── Supplied data ──

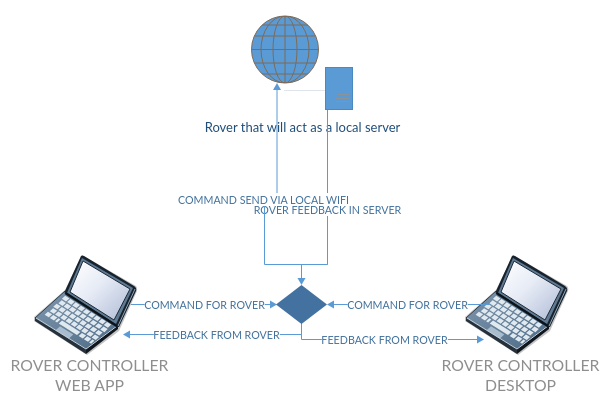
<!DOCTYPE html>
<html lang="en">
<head>
<meta charset="utf-8">
<title>Rover control diagram</title>
<style>
:root {
  --paper: #ffffff;
  --line: #5b9bd5;
  --label: #41719c;
  --title: #1f4e79;
  --caption: #8e8e8e;
  --decision: #4472a0;
  --meridian: #7d6a58;
}
* { box-sizing: border-box; margin: 0; }
html, body { width: 616px; height: 407px; overflow: hidden; background: var(--paper); }
.diagram {
  position: relative; width: 616px; height: 407px; overflow: hidden;
  background: var(--paper); font-family: Lato, "Open Sans", sans-serif;
}
.layer { position: absolute; left: 0; top: 0; width: 616px; height: 407px; }
.label, .caption, .server-title {
  position: absolute; transform: translateX(-50%); white-space: nowrap; text-align: center;
}
.label { height: 13px; line-height: 13px; font-size: 10.7px; color: var(--label); background: var(--paper); }
.server-title { left: 302.5px; top: 119px; font-size: 13px; line-height: 17px; color: var(--title); }
.caption { top: 355px; font-size: 15.8px; line-height: 20px; color: var(--caption); }
.caption.web { left: 89.5px; }
.caption.desktop { left: 520.5px; }
.feedback-server { left: 327.5px; top: 203px; }
.command-wifi { left: 263.5px; top: 193px; }
.command-web { left: 204.5px; top: 298px; }
.command-desktop { left: 407.5px; top: 298px; }
.feedback-web { left: 216.5px; top: 328px; }
.feedback-desktop { left: 384.5px; top: 333px; }
.wire { fill: none; stroke: var(--line); stroke-width: 1; }
.head { fill: var(--line); }
</style>
</head>
<body>
<main class="diagram">
  <p class="server-title">Rover that will act as a local server</p>

  <svg class="layer" viewBox="0 0 616 407" aria-hidden="true">
    <defs>
      <linearGradient id="screen-glow" x1="0" y1="0" x2="1" y2="1">
        <stop offset="0" stop-color="#ffffff"/>
        <stop offset=".45" stop-color="#e6ebf5"/>
        <stop offset="1" stop-color="#aebbd6"/>
      </linearGradient>
      <linearGradient id="deck-metal" x1="0" y1="0" x2="1" y2="1">
        <stop offset="0" stop-color="#7f97ad"/>
        <stop offset="1" stop-color="#4d6b87"/>
      </linearGradient>
      <clipPath id="globe-edge"><circle cx="285" cy="49.5" r="33.5"/></clipPath>
      <path id="key-row" d="M0 0H56" stroke-width="4.6" stroke-dasharray="5 1.3"/>
      <g id="laptop">
        <path d="M82 255L136 286Q138 288 137 291L119 331L87 355L34 321V317L65 290Z" fill="#c4c4c4"/>
        <path d="M35 318L86 349V354L35 321Z" fill="#26313c"/>
        <path d="M86 349L118 325V329L86 354Z" fill="#10171e"/>
        <path d="M65 291L118 325L86 349L35 318Z" fill="url(#deck-metal)" stroke="#2c3b49"/>
        <g transform="matrix(.83 .52 -.72 .66 65 296)" fill="none" stroke="#e1e9f0">
          <use href="#key-row" y="2"/>
          <use href="#key-row" x="1" y="8"/>
          <use href="#key-row" y="14"/>
          <use href="#key-row" x="1" y="20"/>
          <path d="M0 26H15M41 26H56" stroke-width="4.6" stroke-dasharray="5 1.3"/>
          <path d="M17 26H39" stroke-width="4.6"/>
          <path d="M20 33H36" stroke="#a9bccd" stroke-width="6"/>
        </g>
        <path d="M36 318L86 349L117 326" fill="none" stroke="#c5d2dd"/>
        <path d="M81 256Q82 255 84 256L134 286Q137 288 136 291L119 327L116 327L66 295Q64 294 65 291Z" fill="#17222d"/>
        <path d="M82 258L133 288L116 324L67 293Z" fill="#5f7a93"/>
        <path d="M83 261L130 289L114 320L70 292Z" fill="url(#screen-glow)" stroke="#1d2935"/>
        <path d="M135 289L118 326" stroke="#8fa5b8" fill="none"/>
        <path d="M66 293L117 326" stroke="#0c1319" stroke-width="2" fill="none"/>
      </g>
    </defs>

    <path d="M284 90.5H326" stroke="#dfe5ea" fill="none"/>

    <g id="globe">
      <circle cx="285" cy="49.5" r="33.5" fill="#5b9bd5"/>
      <g clip-path="url(#globe-edge)" fill="none" stroke="var(--meridian)">
        <path d="M285 16V83M251 49.5H319M254 36H316M254 63H316M262 25H308M262 74H308"/>
        <ellipse cx="285" cy="49.5" rx="12" ry="33.5"/>
        <ellipse cx="285" cy="49.5" rx="24" ry="33.5"/>
      </g>
      <circle cx="285" cy="49.5" r="33.5" fill="none" stroke="var(--meridian)"/>
    </g>

    <g id="server">
      <rect x="325.5" y="67.5" width="27" height="42" fill="#5b9bd5" stroke="#4a88c0"/>
      <path d="M338 94.5H349M336 98.5H349M336 101.5H349" stroke="#8b9298" fill="none"/>
    </g>

    <use href="#laptop"/>
    <use href="#laptop" x="431"/>

    <path class="wire" d="M327.5 110V264.5H301.5V280"/>
    <path class="wire" d="M131 304.5H271M489 304.5H333"/>
    <path class="wire" d="M301.5 322V339.5H479M301.5 334.5H128"/>
  </svg>

  <p class="label feedback-server">ROVER FEEDBACK IN SERVER</p>

  <svg class="layer" viewBox="0 0 616 407" aria-hidden="true">
    <path class="wire" d="M327.5 264.5H264.5V199.5H277V88"/>
    <polygon class="head" points="277,83 273,90 281,90"/>
    <polygon class="head" points="301.5,285 297.5,278 305.5,278"/>
    <polygon class="head" points="277,304.5 270,300.5 270,308.5"/>
    <polygon class="head" points="327,304.5 334,300.5 334,308.5"/>
    <polygon class="head" points="123,334.5 130,330.5 130,338.5"/>
    <polygon class="head" points="484,339.5 477,335.5 477,343.5"/>
    <polygon points="301.5,285 327,304.5 301.5,324 276,304.5" fill="var(--decision)"/>
  </svg>

  <p class="label command-wifi">COMMAND SEND VIA LOCAL WIFI</p>
  <p class="label command-web">COMMAND FOR ROVER</p>
  <p class="label command-desktop">COMMAND FOR ROVER</p>
  <p class="label feedback-web">FEEDBACK FROM ROVER</p>
  <p class="label feedback-desktop">FEEDBACK FROM ROVER</p>

  <p class="caption web">ROVER CONTROLLER<br>WEB APP</p>
  <p class="caption desktop">ROVER CONTROLLER<br>DESKTOP</p>
</main>
</body>
</html>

───

Activity ::
Omit the pictures and give the material again, exactly and in full.

Task response ::
<!DOCTYPE html>
<html lang="en">
<head>
<meta charset="utf-8">
<title>Rover control diagram</title>
<style>
:root {
  --paper: #ffffff;
  --line: #5b9bd5;
  --label: #41719c;
  --title: #1f4e79;
  --caption: #8e8e8e;
  --decision: #4472a0;
  --meridian: #7d6a58;
}
* { box-sizing: border-box; margin: 0; }
html, body { width: 616px; height: 407px; overflow: hidden; background: var(--paper); }
.diagram {
  position: relative; width: 616px; height: 407px; overflow: hidden;
  background: var(--paper); font-family: Lato, "Open Sans", sans-serif;
}
.layer { position: absolute; left: 0; top: 0; width: 616px; height: 407px; }
.label, .caption, .server-title {
  position: absolute; transform: translateX(-50%); white-space: nowrap; text-align: center;
}
.label { height: 13px; line-height: 13px; font-size: 10.7px; color: var(--label); background: var(--paper); }
.server-title { left: 302.5px; top: 119px; font-size: 13px; line-height: 17px; color: var(--title); }
.caption { top: 355px; font-size: 15.8px; line-height: 20px; color: var(--caption); }
.caption.web { left: 89.5px; }
.caption.desktop { left: 520.5px; }
.feedback-server { left: 327.5px; top: 203px; }
.command-wifi { left: 263.5px; top: 193px; }
.command-web { left: 204.5px; top: 298px; }
.command-desktop { left: 407.5px; top: 298px; }
.feedback-web { left: 216.5px; top: 328px; }
.feedback-desktop { left: 384.5px; top: 333px; }
.wire { fill: none; stroke: var(--line); stroke-width: 1; }
.head { fill: var(--line); }
</style>
</head>
<body>
<main class="diagram">
  <p class="server-title">Rover that will act as a local server</p>

  <svg class="layer" viewBox="0 0 616 407" aria-hidden="true">
    <defs>
      <linearGradient id="screen-glow" x1="0" y1="0" x2="1" y2="1">
        <stop offset="0" stop-color="#ffffff"/>
        <stop offset=".45" stop-color="#e6ebf5"/>
        <stop offset="1" stop-color="#aebbd6"/>
      </linearGradient>
      <linearGradient id="deck-metal" x1="0" y1="0" x2="1" y2="1">
        <stop offset="0" stop-color="#7f97ad"/>
        <stop offset="1" stop-color="#4d6b87"/>
      </linearGradient>
      <clipPath id="globe-edge"><circle cx="285" cy="49.5" r="33.5"/></clipPath>
      <path id="key-row" d="M0 0H56" stroke-width="4.6" stroke-dasharray="5 1.3"/>
      <g id="laptop">
        <path d="M82 255L136 286Q138 288 137 291L119 331L87 355L34 321V317L65 290Z" fill="#c4c4c4"/>
        <path d="M35 318L86 349V354L35 321Z" fill="#26313c"/>
        <path d="M86 349L118 325V329L86 354Z" fill="#10171e"/>
        <path d="M65 291L118 325L86 349L35 318Z" fill="url(#deck-metal)" stroke="#2c3b49"/>
        <g transform="matrix(.83 .52 -.72 .66 65 296)" fill="none" stroke="#e1e9f0">
          <use href="#key-row" y="2"/>
          <use href="#key-row" x="1" y="8"/>
          <use href="#key-row" y="14"/>
          <use href="#key-row" x="1" y="20"/>
          <path d="M0 26H15M41 26H56" stroke-width="4.6" stroke-dasharray="5 1.3"/>
          <path d="M17 26H39" stroke-width="4.6"/>
          <path d="M20 33H36" stroke="#a9bccd" stroke-width="6"/>
        </g>
        <path d="M36 318L86 349L117 326" fill="none" stroke="#c5d2dd"/>
        <path d="M81 256Q82 255 84 256L134 286Q137 288 136 291L119 327L116 327L66 295Q64 294 65 291Z" fill="#17222d"/>
        <path d="M82 258L133 288L116 324L67 293Z" fill="#5f7a93"/>
        <path d="M83 261L130 289L114 320L70 292Z" fill="url(#screen-glow)" stroke="#1d2935"/>
        <path d="M135 289L118 326" stroke="#8fa5b8" fill="none"/>
        <path d="M66 293L117 326" stroke="#0c1319" stroke-width="2" fill="none"/>
      </g>
    </defs>

    <path d="M284 90.5H326" stroke="#dfe5ea" fill="none"/>

    <g id="globe">
      <circle cx="285" cy="49.5" r="33.5" fill="#5b9bd5"/>
      <g clip-path="url(#globe-edge)" fill="none" stroke="var(--meridian)">
        <path d="M285 16V83M251 49.5H319M254 36H316M254 63H316M262 25H308M262 74H308"/>
        <ellipse cx="285" cy="49.5" rx="12" ry="33.5"/>
        <ellipse cx="285" cy="49.5" rx="24" ry="33.5"/>
      </g>
      <circle cx="285" cy="49.5" r="33.5" fill="none" stroke="var(--meridian)"/>
    </g>

    <g id="server">
      <rect x="325.5" y="67.5" width="27" height="42" fill="#5b9bd5" stroke="#4a88c0"/>
      <path d="M338 94.5H349M336 98.5H349M336 101.5H349" stroke="#8b9298" fill="none"/>
    </g>

    <use href="#laptop"/>
    <use href="#laptop" x="431"/>

    <path class="wire" d="M327.5 110V264.5H301.5V280"/>
    <path class="wire" d="M131 304.5H271M489 304.5H333"/>
    <path class="wire" d="M301.5 322V339.5H479M301.5 334.5H128"/>
  </svg>

  <p class="label feedback-server">ROVER FEEDBACK IN SERVER</p>

  <svg class="layer" viewBox="0 0 616 407" aria-hidden="true">
    <path class="wire" d="M327.5 264.5H264.5V199.5H277V88"/>
    <polygon class="head" points="277,83 273,90 281,90"/>
    <polygon class="head" points="301.5,285 297.5,278 305.5,278"/>
    <polygon class="head" points="277,304.5 270,300.5 270,308.5"/>
    <polygon class="head" points="327,304.5 334,300.5 334,308.5"/>
    <polygon class="head" points="123,334.5 130,330.5 130,338.5"/>
    <polygon class="head" points="484,339.5 477,335.5 477,343.5"/>
    <polygon points="301.5,285 327,304.5 301.5,324 276,304.5" fill="var(--decision)"/>
  </svg>

  <p class="label command-wifi">COMMAND SEND VIA LOCAL WIFI</p>
  <p class="label command-web">COMMAND FOR ROVER</p>
  <p class="label command-desktop">COMMAND FOR ROVER</p>
  <p class="label feedback-web">FEEDBACK FROM ROVER</p>
  <p class="label feedback-desktop">FEEDBACK FROM ROVER</p>

  <p class="caption web">ROVER CONTROLLER<br>WEB APP</p>
  <p class="caption desktop">ROVER CONTROLLER<br>DESKTOP</p>
</main>
</body>
</html>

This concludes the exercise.